Analytics & reporting: Everyone continues to talk about this issue, which has been a dominant issue for enterprise HIEs. What has changed though is that even public HIEs are now looking to enable analytics & reporting capabilities as one approach for creating a sustainable business model. HIE vendors are dedicating significant resources to address this need but there is very little understanding as to the actual maturity of these offerings.
Fragmentation in enterprise HIE market: In the last report we split the market into two large classifications, Public and Enterprise. Several we have interviewed suggested we ignore the public market and focus the next report solely on the enterprise market further breaking it down by the healthcare organization’s business strategy justification for deploying an HIE.
Dominant HIE business models: The HIE market continues to evolve rapidly and a key question posed to us is: How do we see this market evolving, where will it be in five years? Quite the loaded question but sure as hell fun to ponder. Currently, we see the market bifurcating into one group of companies that are providing solutions to facilitate care management and another group looking to provide solutions that facilitate operations management.
Clarify closed, EHR-driven HIE solutions versus standalone, open HIE solutions: Several EHR vendors are offering their own HIE solutions but these solutions do not readily connect to other EHRs thus mostly a closed system. Then we have the open HIEs, including some offered by EHR vendors that have the ability to connect to multitude of EHRs via interface engines. In the enterprise HIE market, there is considerable confusion among end users as to which path is optimal for their organization and this is a topic worthy of deeper discussion. (In our last report we simply ignored these closed systems as they were outside the scope of the report.)
Future impact of NHIN Direct: There has been a big push by those controlling the purse strings in Washington DC (election year coming up, need to show some successes with that $564M that went to States for HIEs)to drive adoption and use of NHIN Direct. Any vendor wishing to land a publicly funded project must now have the ability to enable NHIN Direct on their HIE platform. NHIN Direct, as we pointed out input last report, will commoditize basic messaging services of an HIE. Now the question is: How will NHIN Direct impact the broader healthcare sector and will it find its way into enterprise HIEs or remain an confined to public HIEs?
Plenty to chew on here and a lot of research will be required to tease out the answers to these questions.

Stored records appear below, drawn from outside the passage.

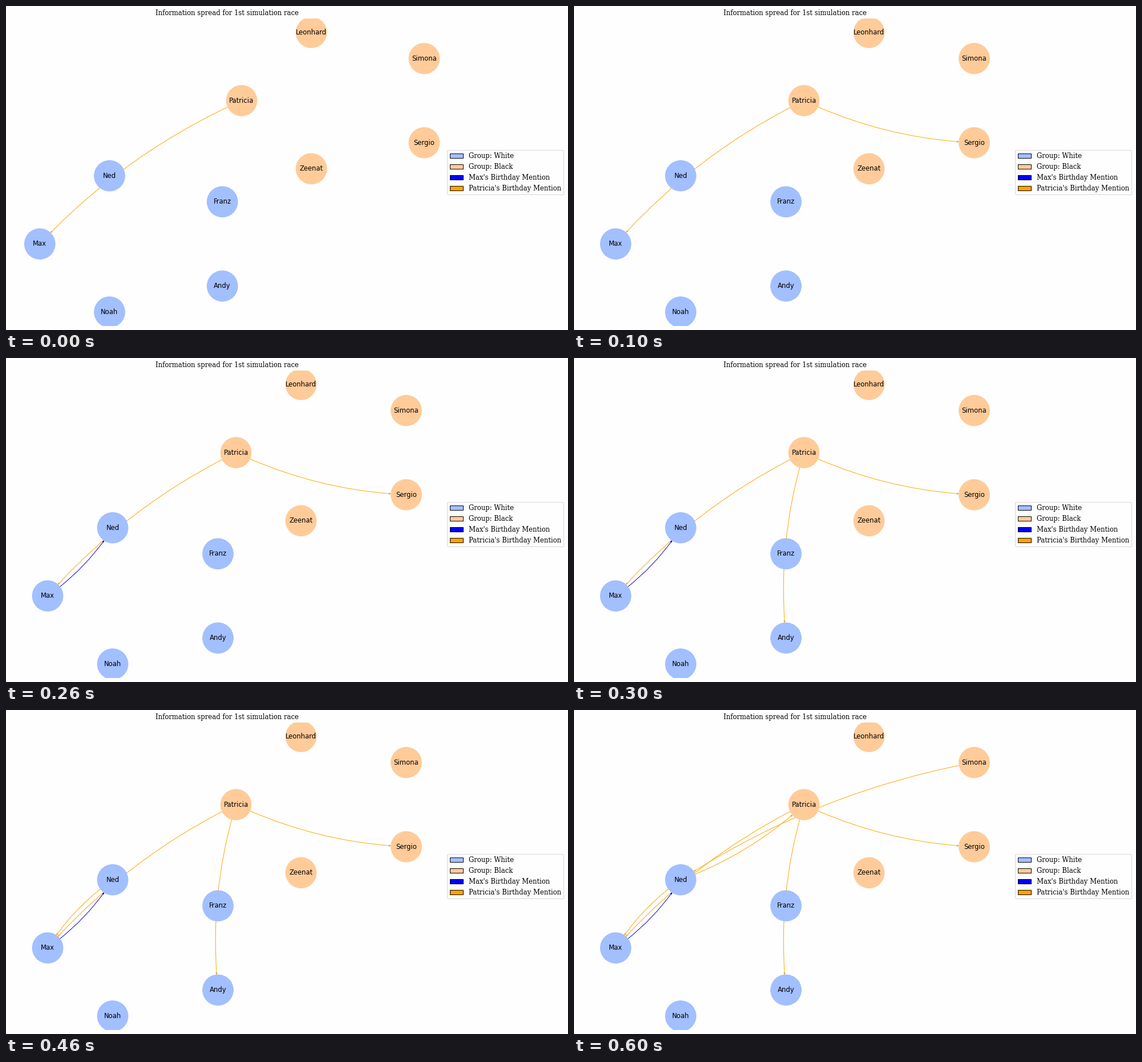
Write a matplotlib script that moves like this. It is 985 by 569 pixels and loops after 0.7 s.

```python
import numpy as np
import matplotlib.pyplot as plt
from matplotlib.animation import FuncAnimation
from matplotlib.patches import FancyArrowPatch, Patch

W, H, DPI = 985, 569, 70
STEPS, INTERVAL = 7, 100
NODE_SIZE = 3000
PALE_BLUE, PALE_ORANGE = "#a2bfff", "#ffcb99"

# Each group is a unit pentagon, listed by angle from 36 degrees in 72 degree steps
BLUE_GROUP = ["Franz", "Ned", "Max", "Noah", "Andy"]
ORANGE_GROUP = ["Simona", "Leonhard", "Patricia", "Zeenat", "Sergio"]

# One new mention per step: speaker, listener, colour
MENTIONS = [
    ("Patricia", "Max", "orange"),
    ("Patricia", "Sergio", "orange"),
    ("Max", "Ned", "blue"),
    ("Patricia", "Andy", "orange"),
    ("Ned", "Max", "orange"),
    ("Simona", "Ned", "orange"),
    ("Ned", "Patricia", "orange"),
]


def pentagon(names, center):
    angles = np.radians(36 + 72 * np.arange(5))
    return {n: (center + np.cos(a), center + np.sin(a)) for n, a in zip(names, angles)}


pos = {**pentagon(BLUE_GROUP, -1), **pentagon(ORANGE_GROUP, 1)}
xs, ys = np.array(list(pos.values())).T


def padded(lo, hi):
    pad = 0.05 * (hi - lo)
    return lo - pad, hi + pad


def x_limits(count):
    """Fit all nodes plus a padded box around the visible edges."""
    ends = [pos[n][0] for a, b, _ in MENTIONS[:count] for n in (a, b)]
    lo, hi = padded(min(ends), max(ends))
    return padded(min(lo, xs.min()), max(hi, xs.max()))


fig = plt.figure(figsize=((W + 1e-6) / DPI, (H + 1e-6) / DPI), dpi=DPI, facecolor="#fefefe")
left, right, top, bottom = 7, 767.5, 22, 562
ax = fig.add_axes([left / W, 1 - bottom / H, (right - left) / W, (bottom - top) / H])
ax.axis("off")
ax.set_title("Information spread for 1st simulation race", family="DejaVu Serif", size=12)

colors = [PALE_BLUE] * 5 + [PALE_ORANGE] * 5
ax.scatter(xs, ys, s=NODE_SIZE, c=colors, linewidths=1.5, zorder=2)
for name, (x, y) in pos.items():
    ax.text(x, y, name, family="DejaVu Sans", size=12, ha="center", va="center",
            clip_on=True, zorder=3)

margin = np.sqrt(NODE_SIZE) / 2
arrows = []
for src, dst, color in MENTIONS:
    arrow = FancyArrowPatch(pos[src], pos[dst], arrowstyle="-|>", mutation_scale=6,
                            connectionstyle="arc3,rad=0.1", shrinkA=margin,
                            shrinkB=margin, color=color, linewidth=1, zorder=1)
    arrows.append(ax.add_patch(arrow))

entries = [
    ("Group: White", PALE_BLUE),
    ("Group: Black", PALE_ORANGE),
    ("Max's Birthday Mention", "blue"),
    ("Patricia's Birthday Mention", "orange"),
]
ax.legend(handles=[Patch(facecolor=c, edgecolor="black", label=t) for t, c in entries],
          loc="center left", bbox_to_anchor=(1, 0.5),
          prop={"family": "DejaVu Serif", "size": 12})
ax.set_ylim(*padded(ys.min(), ys.max()))


def draw(step):
    ax.set_xlim(*x_limits(step + 1))
    for i, arrow in enumerate(arrows):
        arrow.set_visible(i <= step)
    return arrows


anim = FuncAnimation(fig, draw, frames=STEPS, interval=INTERVAL, repeat=True,
                     repeat_delay=0, blit=False)
plt.show()
```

But that is exactly what analysts thrive upon and we are more than ready for the challenge, in fact we welcome it with open arms.
Now you may be wondering; who was that HIE vendor given up for dead? None other than the Boston-based firm Wellogic, a company that made a number of strategic, go-to-market blunders but has now been acquired by Alere. Alere, a seemingly successful and very acquisitive company, certainly has the resources to bring Wellogic back from the dead and make them a serious competitor going forward provided, as we stated earlier, they invest for the long-term as this market, though still relatively immature, is seeing ever larger players enter with deep pockets and far greater resources at their disposal.
John Moore is an IT Analyst at Chilmark Research, where this post was first published.